And it would be just days later that he savagely attacked his mom.
On September 2, 2019, Margaret’s family had tried to contact her to let her know that her brother had died, but she didn’t answer, according to the criminal complaint.
Youngest daughter Peggy called police that morning asking them to do a wellness check, while informing them that Sumney was staying in the house and had a history of elder abuse.
When authorities gained access to the home, they found a horrific scene.
Police found Margaret’s beaten body in a bathtub with blood splattered throughout the house, including on the ceiling.
The pathologist likened her injuries to that of a fatal car crash, with lacerations covering her body including her face and scalp, and fractures to her ribs and spine, which would have left her paralyzed her from the waist down, according to the Pittsburgh Post-Gazette.
Sumney was interviewed and a search of his iPhone revealed he had documented his mother’s murder.

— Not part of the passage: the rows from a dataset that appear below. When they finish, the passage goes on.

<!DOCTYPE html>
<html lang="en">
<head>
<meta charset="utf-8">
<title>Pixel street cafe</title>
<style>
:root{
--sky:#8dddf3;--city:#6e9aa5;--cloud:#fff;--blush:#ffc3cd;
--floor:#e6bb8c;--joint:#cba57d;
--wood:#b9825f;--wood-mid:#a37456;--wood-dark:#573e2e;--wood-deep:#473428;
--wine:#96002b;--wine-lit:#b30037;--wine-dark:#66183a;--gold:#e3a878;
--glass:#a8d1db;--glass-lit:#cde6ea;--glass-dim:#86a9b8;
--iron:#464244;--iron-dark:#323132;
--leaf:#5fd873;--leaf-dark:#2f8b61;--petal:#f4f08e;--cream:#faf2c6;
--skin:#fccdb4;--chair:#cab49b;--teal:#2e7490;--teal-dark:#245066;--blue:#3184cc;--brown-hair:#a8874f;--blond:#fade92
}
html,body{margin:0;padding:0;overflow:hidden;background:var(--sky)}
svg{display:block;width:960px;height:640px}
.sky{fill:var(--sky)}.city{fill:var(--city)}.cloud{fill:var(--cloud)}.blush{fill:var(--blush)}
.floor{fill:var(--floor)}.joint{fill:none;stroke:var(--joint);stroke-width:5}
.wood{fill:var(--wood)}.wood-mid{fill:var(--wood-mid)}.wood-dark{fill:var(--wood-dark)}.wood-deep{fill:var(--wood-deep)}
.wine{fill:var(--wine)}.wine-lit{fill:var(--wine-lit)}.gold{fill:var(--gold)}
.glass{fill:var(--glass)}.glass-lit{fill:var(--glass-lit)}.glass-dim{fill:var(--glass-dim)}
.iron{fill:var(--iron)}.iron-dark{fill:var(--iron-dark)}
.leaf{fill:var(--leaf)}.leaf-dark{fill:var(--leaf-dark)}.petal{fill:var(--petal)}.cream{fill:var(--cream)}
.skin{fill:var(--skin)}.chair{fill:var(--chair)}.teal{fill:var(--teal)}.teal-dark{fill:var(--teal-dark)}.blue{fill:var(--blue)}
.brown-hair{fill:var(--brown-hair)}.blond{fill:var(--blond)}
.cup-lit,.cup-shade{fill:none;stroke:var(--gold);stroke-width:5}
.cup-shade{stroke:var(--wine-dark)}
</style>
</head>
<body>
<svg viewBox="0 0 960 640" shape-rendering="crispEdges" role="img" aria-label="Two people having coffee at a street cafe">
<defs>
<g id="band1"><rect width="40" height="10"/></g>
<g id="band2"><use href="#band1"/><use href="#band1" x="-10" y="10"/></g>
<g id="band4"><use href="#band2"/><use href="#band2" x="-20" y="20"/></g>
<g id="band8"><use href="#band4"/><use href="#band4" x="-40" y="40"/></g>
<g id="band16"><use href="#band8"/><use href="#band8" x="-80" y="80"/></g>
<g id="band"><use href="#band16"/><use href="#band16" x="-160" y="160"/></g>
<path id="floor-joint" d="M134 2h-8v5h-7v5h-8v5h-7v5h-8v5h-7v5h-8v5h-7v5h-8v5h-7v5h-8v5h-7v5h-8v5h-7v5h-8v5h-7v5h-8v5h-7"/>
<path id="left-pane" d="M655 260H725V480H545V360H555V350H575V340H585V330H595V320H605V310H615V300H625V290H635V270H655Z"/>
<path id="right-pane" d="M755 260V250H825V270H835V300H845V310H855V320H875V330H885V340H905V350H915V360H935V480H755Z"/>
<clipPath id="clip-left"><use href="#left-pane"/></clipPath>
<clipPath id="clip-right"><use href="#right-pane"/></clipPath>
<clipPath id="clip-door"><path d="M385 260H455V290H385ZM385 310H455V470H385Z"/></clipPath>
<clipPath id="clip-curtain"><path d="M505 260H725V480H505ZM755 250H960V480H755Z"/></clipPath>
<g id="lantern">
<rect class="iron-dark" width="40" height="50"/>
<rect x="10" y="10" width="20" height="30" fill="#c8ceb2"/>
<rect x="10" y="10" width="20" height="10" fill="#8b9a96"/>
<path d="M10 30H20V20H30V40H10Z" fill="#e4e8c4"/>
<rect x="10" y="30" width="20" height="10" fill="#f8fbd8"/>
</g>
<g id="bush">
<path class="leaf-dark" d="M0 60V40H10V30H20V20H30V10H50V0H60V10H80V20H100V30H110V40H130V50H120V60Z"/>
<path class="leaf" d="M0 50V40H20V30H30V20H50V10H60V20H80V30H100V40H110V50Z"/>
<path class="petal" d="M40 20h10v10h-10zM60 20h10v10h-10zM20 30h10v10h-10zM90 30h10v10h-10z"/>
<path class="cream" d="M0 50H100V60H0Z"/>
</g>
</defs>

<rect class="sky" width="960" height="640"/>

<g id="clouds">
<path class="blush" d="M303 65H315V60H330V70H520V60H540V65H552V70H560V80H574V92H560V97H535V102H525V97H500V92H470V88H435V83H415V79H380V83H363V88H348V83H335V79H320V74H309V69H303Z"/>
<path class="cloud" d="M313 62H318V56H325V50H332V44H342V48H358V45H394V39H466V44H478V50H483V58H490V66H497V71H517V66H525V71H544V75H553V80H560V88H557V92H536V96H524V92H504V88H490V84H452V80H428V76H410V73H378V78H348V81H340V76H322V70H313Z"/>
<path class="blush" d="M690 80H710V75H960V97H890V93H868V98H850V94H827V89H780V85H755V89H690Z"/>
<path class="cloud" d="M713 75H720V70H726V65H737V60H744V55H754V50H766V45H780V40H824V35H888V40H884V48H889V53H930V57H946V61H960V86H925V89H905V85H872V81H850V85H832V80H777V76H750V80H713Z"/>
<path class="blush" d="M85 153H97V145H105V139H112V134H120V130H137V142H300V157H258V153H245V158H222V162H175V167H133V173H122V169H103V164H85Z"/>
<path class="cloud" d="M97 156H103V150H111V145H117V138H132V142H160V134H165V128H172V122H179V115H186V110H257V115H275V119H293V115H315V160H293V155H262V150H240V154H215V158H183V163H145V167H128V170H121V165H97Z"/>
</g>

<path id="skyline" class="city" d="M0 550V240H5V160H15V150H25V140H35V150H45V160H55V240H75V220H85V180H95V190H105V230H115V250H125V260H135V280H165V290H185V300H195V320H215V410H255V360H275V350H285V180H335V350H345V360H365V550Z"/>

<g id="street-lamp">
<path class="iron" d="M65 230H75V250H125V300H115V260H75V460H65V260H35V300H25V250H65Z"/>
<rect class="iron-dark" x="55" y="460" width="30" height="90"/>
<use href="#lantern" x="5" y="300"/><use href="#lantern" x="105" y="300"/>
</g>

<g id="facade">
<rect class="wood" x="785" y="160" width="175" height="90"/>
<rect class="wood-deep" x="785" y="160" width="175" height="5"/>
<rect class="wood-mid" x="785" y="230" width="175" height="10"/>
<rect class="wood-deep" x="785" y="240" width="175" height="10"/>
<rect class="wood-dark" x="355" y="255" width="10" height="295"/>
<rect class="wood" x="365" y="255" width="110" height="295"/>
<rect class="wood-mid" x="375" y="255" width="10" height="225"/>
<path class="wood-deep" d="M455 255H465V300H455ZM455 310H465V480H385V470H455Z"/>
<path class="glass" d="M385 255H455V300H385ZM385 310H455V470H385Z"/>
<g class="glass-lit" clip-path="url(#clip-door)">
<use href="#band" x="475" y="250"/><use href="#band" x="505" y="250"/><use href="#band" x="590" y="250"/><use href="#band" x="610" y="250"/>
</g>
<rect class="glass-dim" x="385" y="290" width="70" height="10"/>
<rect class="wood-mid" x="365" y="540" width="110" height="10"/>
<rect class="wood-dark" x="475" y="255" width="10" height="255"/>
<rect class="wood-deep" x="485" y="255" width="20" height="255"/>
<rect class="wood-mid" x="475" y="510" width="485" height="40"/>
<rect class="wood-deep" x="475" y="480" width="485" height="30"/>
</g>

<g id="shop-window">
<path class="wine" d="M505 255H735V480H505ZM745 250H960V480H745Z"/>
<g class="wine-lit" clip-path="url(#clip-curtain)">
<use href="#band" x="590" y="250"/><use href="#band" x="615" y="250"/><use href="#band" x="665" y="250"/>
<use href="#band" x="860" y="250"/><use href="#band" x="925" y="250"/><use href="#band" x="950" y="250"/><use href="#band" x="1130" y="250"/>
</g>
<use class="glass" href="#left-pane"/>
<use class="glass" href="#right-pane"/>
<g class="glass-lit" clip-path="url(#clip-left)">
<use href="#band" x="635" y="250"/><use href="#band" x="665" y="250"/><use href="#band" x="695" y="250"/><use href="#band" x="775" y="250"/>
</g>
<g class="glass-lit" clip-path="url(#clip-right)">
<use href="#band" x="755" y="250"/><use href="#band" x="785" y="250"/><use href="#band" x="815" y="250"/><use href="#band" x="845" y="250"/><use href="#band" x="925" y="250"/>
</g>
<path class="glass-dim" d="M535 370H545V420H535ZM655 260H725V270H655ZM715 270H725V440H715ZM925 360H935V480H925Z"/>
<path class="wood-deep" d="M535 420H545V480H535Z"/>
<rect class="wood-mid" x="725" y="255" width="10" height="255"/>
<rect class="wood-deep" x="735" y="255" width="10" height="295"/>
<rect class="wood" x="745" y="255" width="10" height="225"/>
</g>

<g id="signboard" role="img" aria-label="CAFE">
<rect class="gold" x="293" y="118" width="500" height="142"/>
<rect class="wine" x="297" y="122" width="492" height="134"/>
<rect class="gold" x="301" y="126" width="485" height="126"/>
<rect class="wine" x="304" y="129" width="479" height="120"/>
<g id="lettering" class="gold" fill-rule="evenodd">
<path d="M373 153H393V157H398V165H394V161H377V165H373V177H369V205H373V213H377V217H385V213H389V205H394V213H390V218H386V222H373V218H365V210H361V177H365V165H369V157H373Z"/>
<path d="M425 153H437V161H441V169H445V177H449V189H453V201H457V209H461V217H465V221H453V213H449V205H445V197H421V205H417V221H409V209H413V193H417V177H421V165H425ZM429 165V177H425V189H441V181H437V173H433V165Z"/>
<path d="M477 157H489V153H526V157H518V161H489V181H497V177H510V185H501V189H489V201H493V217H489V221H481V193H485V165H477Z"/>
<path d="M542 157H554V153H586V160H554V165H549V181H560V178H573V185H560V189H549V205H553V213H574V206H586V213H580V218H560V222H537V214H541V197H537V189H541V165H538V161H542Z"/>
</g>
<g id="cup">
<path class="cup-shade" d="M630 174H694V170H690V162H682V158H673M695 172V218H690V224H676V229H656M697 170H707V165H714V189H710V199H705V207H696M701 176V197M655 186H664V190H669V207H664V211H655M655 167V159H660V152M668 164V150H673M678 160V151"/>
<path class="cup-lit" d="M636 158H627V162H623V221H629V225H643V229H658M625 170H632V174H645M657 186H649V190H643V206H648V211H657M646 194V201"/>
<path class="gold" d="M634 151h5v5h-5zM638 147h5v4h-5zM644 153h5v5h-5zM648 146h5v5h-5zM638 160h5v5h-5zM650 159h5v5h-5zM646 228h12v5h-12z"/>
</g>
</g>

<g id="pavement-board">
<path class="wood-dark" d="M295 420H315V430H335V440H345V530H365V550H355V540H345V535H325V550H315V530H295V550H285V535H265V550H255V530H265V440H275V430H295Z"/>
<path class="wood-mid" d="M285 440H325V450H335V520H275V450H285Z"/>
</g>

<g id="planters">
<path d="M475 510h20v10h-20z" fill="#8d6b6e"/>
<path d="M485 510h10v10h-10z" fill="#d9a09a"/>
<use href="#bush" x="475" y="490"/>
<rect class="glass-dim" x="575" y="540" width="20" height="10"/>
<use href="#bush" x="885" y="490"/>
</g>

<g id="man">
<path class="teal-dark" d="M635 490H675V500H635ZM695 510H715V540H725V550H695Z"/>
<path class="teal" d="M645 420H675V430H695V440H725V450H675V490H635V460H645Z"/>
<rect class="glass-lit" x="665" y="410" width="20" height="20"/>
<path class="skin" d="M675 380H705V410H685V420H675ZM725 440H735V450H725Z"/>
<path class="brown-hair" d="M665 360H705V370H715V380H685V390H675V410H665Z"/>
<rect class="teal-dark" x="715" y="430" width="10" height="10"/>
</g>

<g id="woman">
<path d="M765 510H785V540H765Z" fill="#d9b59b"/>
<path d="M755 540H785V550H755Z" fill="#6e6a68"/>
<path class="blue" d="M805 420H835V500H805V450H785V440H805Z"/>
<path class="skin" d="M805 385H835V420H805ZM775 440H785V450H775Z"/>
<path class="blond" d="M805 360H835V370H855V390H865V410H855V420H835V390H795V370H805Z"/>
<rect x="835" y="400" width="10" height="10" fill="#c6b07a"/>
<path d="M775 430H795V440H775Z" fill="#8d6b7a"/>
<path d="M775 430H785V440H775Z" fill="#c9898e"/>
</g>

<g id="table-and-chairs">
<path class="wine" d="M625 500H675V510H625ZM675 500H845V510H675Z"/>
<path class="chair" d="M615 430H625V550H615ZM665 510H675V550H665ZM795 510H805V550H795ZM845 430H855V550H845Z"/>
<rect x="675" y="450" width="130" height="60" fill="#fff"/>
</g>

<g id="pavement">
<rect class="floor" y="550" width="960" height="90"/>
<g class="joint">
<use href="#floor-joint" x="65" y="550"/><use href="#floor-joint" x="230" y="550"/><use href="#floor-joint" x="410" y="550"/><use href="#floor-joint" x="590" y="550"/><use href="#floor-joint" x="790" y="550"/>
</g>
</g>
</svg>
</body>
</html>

He had taken 277 hundreds of photos with her body including a commemorative selfie of his own blood-smeared face, images of him flashing a ‘thumbs up’ sign, and video of him washing his mother’s mangled corpse in the bathtub.
Prosecutors also said in 2020 that Sumney, before leaving his mother’s body in the home, had searched ‘how long does it take before a body starts to decompose?’ and ‘how long do you wait to dispose of a body?’ on the internet.
He was formally arrested days after his mother’s murder and was in possession of his mom’s bracelet, necklace, debit card, and three checks, according to reports.
He had also purchased a hotel room in Philadelphia after the murder and given a hotel manager a set of pearls and told her they were ‘from a special lady to a special lady.’
Sumney had been originally charged with homicide as well as abuse of a corpse, robbery and theft by unlawful taking, but those charges were later dropped.
If he had been convicted of the more severe charges, he would have received a mandatory life sentence.
He instead pleaded guilty to third-degree murder and was sentenced to a minimum of 20 years in prison after signing a plea deal.
At trial, a doctor testified that Sumney may have been in an improper mental state due to high doses of Adderall in his bloodstream.
In court he apologized for his actions, insisting: ‘I cannot believe I would let myself get in such a state where I could do something so bad, so horrible. I cannot believe what I did, that I killed my own mother….
‘To my family, to my sisters, and my aunts, I know it’s impossible to forgive me. I don’t forgive myself. I just want to let them know I am truly sorry.’
But Margaret’s family were devastated by the ruling and said they fear that Sumney would hunt them down when he got out.
‘This is definitely not justice for my mom and it’s definitely not keeping society safe,’ the victim’s elder daughter, Ellen, insisted when speaking to reporters.
‘I don’t understand how Pennsylvania doesn’t see him as dangerous enough to want to convict him of first-degree murder.’
‘To ever let him out?’ she continued. ‘I don’t even have words for it. I don’t think you could fix David. Somebody who takes pictures, selfies as they murder someone. He’s a killer. That’s all he is. And I believe he would definitely kill again.’